Lincoln and Congress
In Lincoln and Congress, William C. Harris reveals that the relationship between the president and Congress, though sometimes contentious, was cooperative rather than adversarial. During his time as president, Abraham Lincoln embodied his personal conviction that the nation’s executive should not interfere with the work of the legislature, and though often critical of him privately, in public congressional leaders compromised with and assisted the president to unite the North and minimize opposition to the war. Despite the turbulence of the era and the consequent tensions within the government, the executive and legislative branches showed restraint in their dealings with each other.
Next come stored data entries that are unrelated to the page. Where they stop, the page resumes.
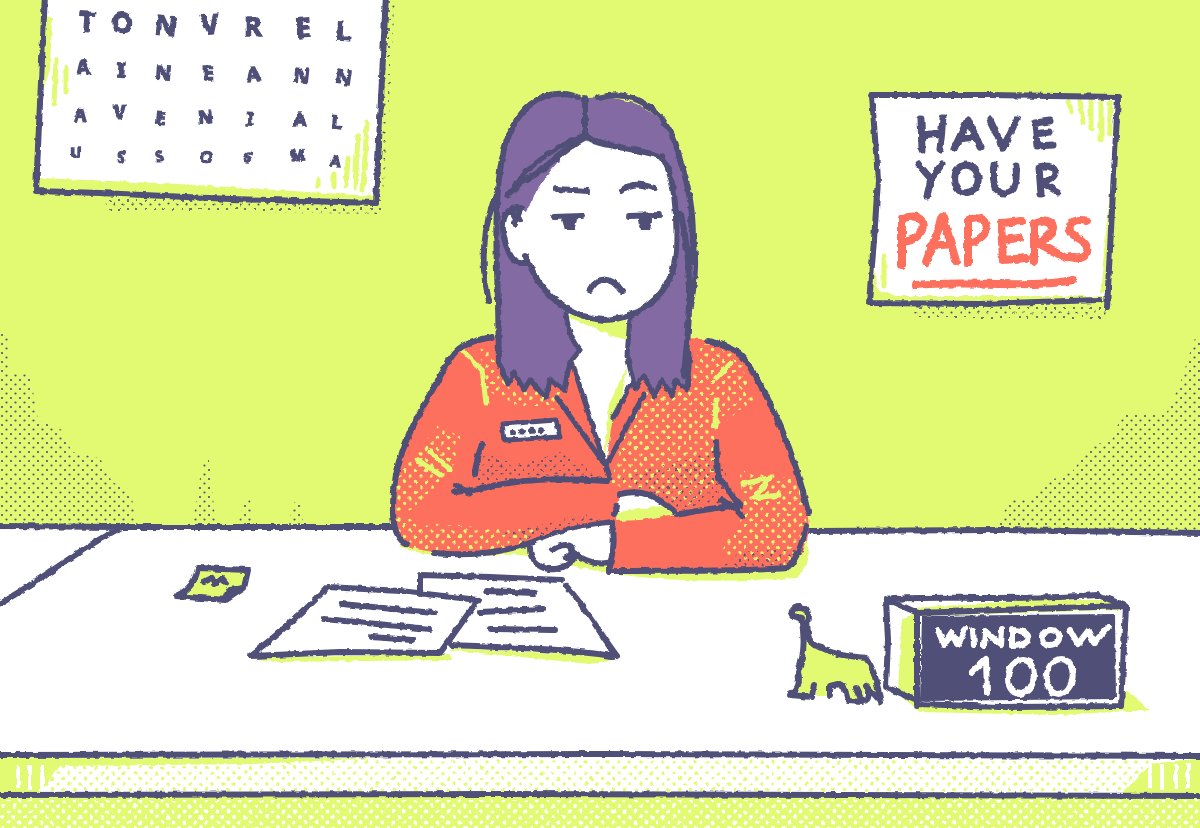
<!DOCTYPE html>
<html lang="en">
<head>
<meta charset="utf-8">
<title>Window 100</title>
<style>
:root { --lime: #e1fa72; --ink: #4f5078; --coral: #fc705d; --hair: #846aa2; --paper: #fff; }
html, body { margin: 0; overflow: hidden; background: var(--lime); }
svg { display: block; width: 1200px; height: 828px; }
.lime { fill: var(--lime); }
.paper { fill: var(--paper); }
.coral { fill: var(--coral); }
.hair { fill: var(--hair); }
.ink { fill: var(--ink); }
.line { fill: none; stroke: var(--ink); stroke-width: 6; stroke-linecap: round; stroke-linejoin: round; }
.thin { stroke-width: 5; }
.glint { fill: none; stroke: var(--lime); stroke-width: 5; stroke-linecap: round; stroke-linejoin: round; }
.lettering { fill: none; stroke: var(--ink); stroke-width: 7; stroke-linecap: round; stroke-linejoin: round; }
.lettering.warm { stroke: var(--coral); stroke-width: 8; }
.lettering.light { stroke: var(--paper); stroke-width: 6; }
.chart { fill: var(--ink); stroke: var(--ink); stroke-width: 1.5; font-family: "Noto Sans", "Open Sans", sans-serif; font-weight: 900; text-anchor: middle; }
</style>
</head>
<body>
<svg viewBox="0 0 1200 828" role="img" aria-label="An unimpressed clerk sits with folded arms behind the desk at window 100">
  <defs>
    <filter id="rough" filterUnits="userSpaceOnUse" x="-10" y="-10" width="1220" height="848">
      <feTurbulence type="fractalNoise" baseFrequency="0.14" numOctaves="2" seed="4" result="grain"/>
      <feDisplacementMap in="SourceGraphic" in2="grain" scale="4" xChannelSelector="R" yChannelSelector="G"/>
    </filter>
    <pattern id="dots-ink" width="9" height="9" patternUnits="userSpaceOnUse">
      <g class="ink"><circle cx="2" cy="2" r="1.1"/><circle cx="6.5" cy="6.5" r="1.1"/></g>
    </pattern>
    <pattern id="dots-lime" width="11" height="11" patternUnits="userSpaceOnUse">
      <g class="lime"><circle cx="3" cy="3" r="1.7"/><circle cx="8.5" cy="8.5" r="1.7"/></g>
    </pattern>
    <pattern id="dots-paper" width="11" height="11" patternUnits="userSpaceOnUse">
      <g class="paper"><circle cx="3" cy="3" r="1.9"/><circle cx="8.5" cy="8.5" r="1.9"/></g>
    </pattern>
    <clipPath id="jacket-area">
      <path d="M497 336C466 342 454 346 444 368C420 412 397 448 394 490C391 520 396 545 410 547C440 556 484 558 530 545L611 528L612 570L786 568C806 556 812 534 807 512C793 452 768 388 743 354C724 338 704 340 688 338L628 385L604 468L575 362Z"/>
    </clipPath>
  </defs>

  <g id="wall">
    <rect class="lime" width="1200" height="828"/>
    <path fill="url(#dots-ink)" d="M0 332L8 335L10 372L30 374L38 420L62 430L72 452L100 458L112 482L130 490L138 526H0Z"/>
    <path fill="url(#dots-ink)" d="M192 526L203 460H209L216 526ZM238 526L244 500H250L254 526ZM288 526L294 502H300L304 526Z"/>
    <path fill="url(#dots-ink)" d="M1200 336L1194 340L1180 384L1166 414H1122L1112 440L1090 446L1072 472L1046 482L1034 498L1010 500L998 524L980 528L1200 532Z"/>
  </g>

  <g id="eye-chart" filter="url(#rough)">
    <path fill="url(#dots-ink)" d="M100 196L376 204L386 0H395L382 214L110 210Z"/>
    <path class="paper" d="M46 -6H386L377 203L100 192L36 191Z"/>
    <path class="lime" d="M40 178L180 184L374 196L377 203L100 192L36 191ZM44 15L52 18L50 70L43 90Z"/>
    <path class="glint" d="M56 60L54 104M66 68V92M348 158L346 186M358 136L355 188M367 122L363 190M334 174V186M318 180V186"/>
    <path class="line" d="M45 -6L36 191L100 193L230 199L376 203L386 -6"/>
    <g class="chart">
      <text font-size="27" x="86 123 165 211 253 304 343" y="31 33 34 35 36 38 40" rotate="4 -4 6 -6 0 -4 3">TONVREL</text>
      <text font-size="20" x="84 121 163 208 254 301 343" y="75 77 79 80 82 82 83" rotate="-6 4 5 0 -5 6 8">AINEANN</text>
      <text font-size="18" x="80 120 160 206 250 300 336" y="121 119 124 124 125 126 128" rotate="4 -4 5 -5 2 0 5">AVENIAL</text>
      <text font-size="15" x="76 121 160 206 248 298 335" y="158 162 162 162 162 161 166" rotate="0 5 -5 4 0 -4 5">USSOSMA</text>
    </g>
  </g>

  <g id="papers-sign" filter="url(#rough)" role="img" aria-label="Have your papers">
    <path fill="url(#dots-ink)" d="M912 306L1104 306L1108 320H916Z"/>
    <path class="paper" d="M873 94L1118 97L1106 304L868 303L876 200Z"/>
    <path class="lime" d="M872 250L878 290L896 296L1104 296L1106 304L868 303ZM1110 190L1116 120L1107 290L1100 294Z"/>
    <path class="glint" d="M1068 101L1072 112M1080 101L1083 122M1091 101V128M1101 102V140M1110 103V134M884 256V286"/>
    <path class="line" d="M871 95L990 95L1118 97L1112 210L1107 308M872 96L878 180L874 240L869 303L980 304L1100 300"/>
    <path class="lettering" d="M921 119L922 150M943 118L940 149M922 135L941 133M954 149L968 119L980 147M959 139L976 137M990 120L1003 148L1017 119M1050 121L1035 123L1037 146L1053 145M1036 134L1049 132M919 165L931 179L942 164M931 179L927 196M966 165C951 165 951 192 965 193C983 192 982 166 966 165ZM994 165C992 185 995 193 1005 193C1016 192 1017 178 1016 166M1041 194L1039 167C1060 162 1060 180 1041 182L1058 192"/>
    <path class="lettering warm" d="M902 265L902 219C929 208 930 239 903 242M926 262L943 217L956 261M931 246L952 244M968 263L968 220C993 211 993 238 969 243M1022 221L1001 223L1003 260L1026 258M1002 240L1019 238M1034 262L1034 223C1058 213 1060 237 1036 242L1066 258M1087 221C1068 216 1064 231 1078 238C1094 246 1088 263 1070 257M916 285C970 280 1030 289 1073 280"/>
  </g>

  <g id="desk" filter="url(#rough)">
    <path class="paper" d="M-10 527L400 527L800 531L1210 533V795H-10Z"/>
    <path class="lime" d="M-10 758H380L250 764L60 766L40 792H-10ZM1150 764L1210 757V796H1120Z"/>
    <rect fill="url(#dots-lime)" x="40" y="758" width="1110" height="36"/>
    <path class="lime" d="M-10 796H1210V840H-10Z"/>
    <rect fill="url(#dots-paper)" y="800" width="1200" height="30"/>
    <path stroke="#fff" stroke-width="4" d="M18 766V788M30 765V790M42 765V790M1150 764V788M1162 764V789M1176 764V789M1188 763V788"/>
    <path class="line" d="M-5 526L120 527L394 527M808 531L1000 530L1205 533M120 528C80 548 40 582 -5 606M-5 755L600 754L1205 756M-5 795L500 794L1205 796"/>
  </g>

  <g id="clerk" filter="url(#rough)">
    <path class="lime" d="M398 545C450 570 520 545 536 560L604 572C680 585 760 580 796 578C812 566 810 548 806 540L700 530L440 530Z"/>
    <path class="paper" d="M566 310H632L640 380L604 468L570 380Z"/>
    <path class="lime" d="M570 314L626 320L630 340C604 336 594 326 570 318ZM628 366L616 420L604 456L609 404Z"/>
    <g id="jacket">
      <path class="coral" d="M497 336C466 342 454 346 444 368C420 412 397 448 394 490C391 520 396 545 410 547C440 556 484 558 530 545L611 528L612 570L786 568C806 556 812 534 807 512C793 452 768 388 743 354C724 338 704 340 688 338L628 385L604 468L575 362Z"/>
      <g clip-path="url(#jacket-area)">
        <path fill="url(#dots-lime)" d="M480 340L500 360L510 390L560 392L556 410L510 404L484 388ZM440 424L460 436L452 476L420 506L396 516L392 480ZM640 390L690 390L700 342L740 356L752 400L716 430V480L690 504L640 488L610 486L622 440ZM740 470L800 480L810 545L786 566L720 554L742 516ZM392 510L420 524L540 530L520 548L440 556L400 546Z"/>
        <path fill="url(#dots-ink)" d="M484 454L520 464L560 452L604 478L540 480L474 490ZM620 478L716 450L738 500L680 508ZM500 534L590 514L610 526L540 546ZM740 552L806 548V570H720Z"/>
      </g>
      <path class="glint" d="M464 352L482 370L486 403M730 364L716 378M716 400L715 426M430 452L451 470M418 460L440 475M742 484L770 478L754 498L780 495"/>
      <path class="line" d="M492 337C466 342 456 346 446 366C420 412 397 448 394 490C391 520 394 537 406 544M434 553C484 558 520 548 552 535C576 527 596 524 612 522M708 341C728 346 740 350 748 364C770 398 794 450 808 512M806 526C802 545 796 560 788 568C730 572 680 570 609 571M482 444C480 452 476 458 475 474M454 492L474 490C520 478 560 478 607 481M456 485L470 494M716 442L718 476L740 506M722 500C730 506 736 508 742 516M740 505C710 508 692 512 676 515"/>
      <path class="coral" d="M573 362L558 398L606 464L578 384ZM630 384L612 422L606 464L646 396Z"/>
      <path class="line thin" d="M572 362L604 462M557 398L606 466L610 478M632 382L613 418M644 394L606 466"/>
    </g>
    <g id="hands">
      <path class="paper" d="M620 494C640 488 660 496 676 513L640 520L616 520ZM530 546C548 536 580 526 612 525V564C600 566 588 562 578 556C562 574 530 576 530 546Z"/>
      <path class="lime" d="M618 512L662 506L676 514L640 520L616 521Z"/>
      <path class="line" d="M620 494C644 488 658 498 674 511M614 514L617 506M530 548C530 572 562 576 574 558M552 550C566 540 580 546 566 558M570 550C584 562 598 566 612 562M612 524C616 540 612 556 609 569"/>
    </g>
    <g id="name-tag">
      <path class="paper" d="M502 424L556 420L560 437L504 440Z"/>
      <path class="line thin" d="M502 424L556 420L560 437L504 440Z"/>
      <path class="line" stroke-width="4" stroke-dasharray="1 8" d="M513 432L545 430"/>
    </g>
    <g id="head">
      <path class="hair" d="M585 98C540 84 512 112 504 152C494 190 496 250 498 300L499 368L508 384L514 374L524 392L530 380L548 398L552 380L566 390L568 364L580 350C572 340 570 328 566 312L630 316L628 356L634 388L644 376L654 398L662 380L672 396L676 380L687 392L692 310C700 270 696 214 686 190C680 130 654 92 585 98Z"/>
      <path class="paper" d="M586 137C566 148 544 178 526 206C506 202 500 220 504 240C508 260 518 268 528 262C536 296 570 320 604 320C644 318 674 292 676 250C678 212 672 176 662 158C634 150 606 148 586 137Z"/>
      <path class="hair" d="M524 182L543 178L526 212L510 206Z"/>
      <path class="line" d="M578 97C540 84 514 112 504 150C494 190 496 250 498 300L499 366M585 98V136M598 98C640 86 672 118 680 160C694 200 694 234 692 262M681 214C690 254 690 290 688 330L684 376M586 137C560 150 540 176 524 180C518 184 514 190 508 194M586 137C606 148 638 148 662 157C674 174 678 214 676 250C674 292 644 318 604 320C574 318 546 300 532 270L525 255M518 208C502 208 500 226 506 244C510 260 518 266 526 262M512 213L520 220M521 208L514 224M498 190C482 226 480 268 489 300"/>
      <path class="line thin" d="M584 135C548 150 520 172 508 196M690 220C698 250 698 280 688 316M500 364L508 384L514 372L524 390L530 380L546 398L550 380L564 390L570 362M566 314C568 330 572 342 580 350L572 360M630 318L627 356L635 388L644 376L654 396L662 380L672 396L676 380L687 390L690 354"/>
      <g id="expression">
        <path class="line" d="M556 189L588 191M621 191C632 182 640 184 654 188M553 217L582 216M629 216L659 215M590 290C598 276 612 276 622 291"/>
        <path class="ink" d="M561 216L578 215L574 230H565ZM638 215L654 214L650 230H641Z"/>
      </g>
    </g>
  </g>

  <g id="desk-items" filter="url(#rough)">
    <g id="sticky-note">
      <path class="lime" d="M198 568L248 570L244 592L226 600L176 596C190 590 196 580 198 568Z"/>
      <path class="line" d="M198 568L248 570L244 588L226 600L176 596C190 590 196 580 198 568ZM226 599L230 590L243 588"/>
      <path class="line" stroke-width="4" d="M204 582L212 578L214 584L222 578L226 583"/>
    </g>
    <g id="documents">
      <path class="lime" d="M456 640L540 648L618 658L590 664L450 650ZM250 658L450 654L452 660L276 662Z"/>
      <path class="paper" d="M420 575L568 580L618 656L450 648ZM328 586L478 600L440 653L250 656Z"/>
      <path class="line" d="M420 594V575L490 577L562 580M566 586C588 610 600 634 617 656M612 656C560 648 510 648 452 645M328 587L400 591L478 600L440 653L340 652L250 656C276 636 304 612 328 587ZM342 604L434 613M324 619L430 629M372 637L412 640M486 591L534 593M480 612L543 609M490 629L555 630"/>
    </g>
    <g id="dinosaur">
      <path class="lime" d="M790 612C796 604 808 606 808 616C808 634 810 644 820 648C836 656 850 656 864 658C878 670 878 688 881 702L866 686L862 704H850L846 686L832 686L830 696H816L814 684L810 698L790 696L800 674C806 652 802 632 801 618Z"/>
      <path class="line" d="M792 616C788 606 808 602 808 616C806 634 808 646 822 648C836 656 852 656 866 658C876 672 878 690 881 703L866 686C872 694 868 702 862 701L856 688M844 686L848 701L862 702M844 688L838 684L830 686V696M814 684L812 697L790 695C800 688 800 680 798 672C806 652 804 630 801 618L793 616"/>
    </g>
    <g id="window-block" role="img" aria-label="Window 100">
      <path class="lime" d="M894 690L1126 690L1150 710L1060 715L920 712Z"/>
      <path class="paper" d="M886 598L1098 594L1126 604L1122 706L918 704L886 686Z"/>
      <path class="lime" d="M912 608L1030 600L1112 600L1122 610L920 616ZM902 618L918 612V700L898 690Z"/>
      <path class="ink" d="M922 616L1115 614L1116 699L920 701Z"/>
      <path class="line" d="M886 599L918 613L1030 609L1126 606M886 600C920 594 1000 602 1098 595L1126 606L1121 706L1000 707L918 704M886 600L888 640L886 687L917 701M917 613V705"/>
      <path class="lettering light" d="M938 630L944 645L952 633L958 645L965 629M973 630L974 645M984 646L985 631L1001 645L1002 629M1012 630V646C1034 646 1034 630 1012 630M1050 630C1038 632 1040 646 1050 645C1063 644 1062 629 1050 630ZM1070 630L1078 644L1088 631L1094 643L1108 627"/>
      <path class="lettering light" d="M972 672L986 659L987 693M1023 660C1004 660 1003 694 1020 694C1038 692 1038 660 1023 660ZM1061 659C1043 660 1042 693 1058 694C1076 693 1078 660 1061 659Z"/>
    </g>
  </g>
</svg>
</body>
</html>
In fact, except in his official messages to Congress, Lincoln rarely lobbied for congressional action, and he vetoed only one important measure during his tenure as president. Many congressmen from Lincoln’s own party, although publicly supportive, doubted his leadership and sought a larger role for Congress in setting war policies. Though they controlled Congress, Republican legislators frequently differed among themselves in shaping legislation and in their reactions to events as well as in their relationships both with each other and with the president. Harris draws intriguing sketches of nineteenth-century congressional leaders and shows that, contrary to what historians have traditionally concluded, radical Republicans such as Representative Thaddeus Stevens and Senator Charles Sumner did not dominate their party or Congress. Harris includes the minority party’s role, showing that Northern Democrats and conservative Unionists of the border states generally opposed Republican policies but worked with them on support for the troops and on nonwar issues like the Pacific Railroad Bill.Lincoln and Congress sheds new light on the influence of members of Congress and their relationship with Lincoln on divisive issues such as military affairs, finance, slavery, constitutional rights, reconstruction, and Northern political developments. Enjoyable both for casual Civil War readers and professional historians, this book provides an engaging narrative that helps readers redefine and understand the political partnership that helped the Union survive.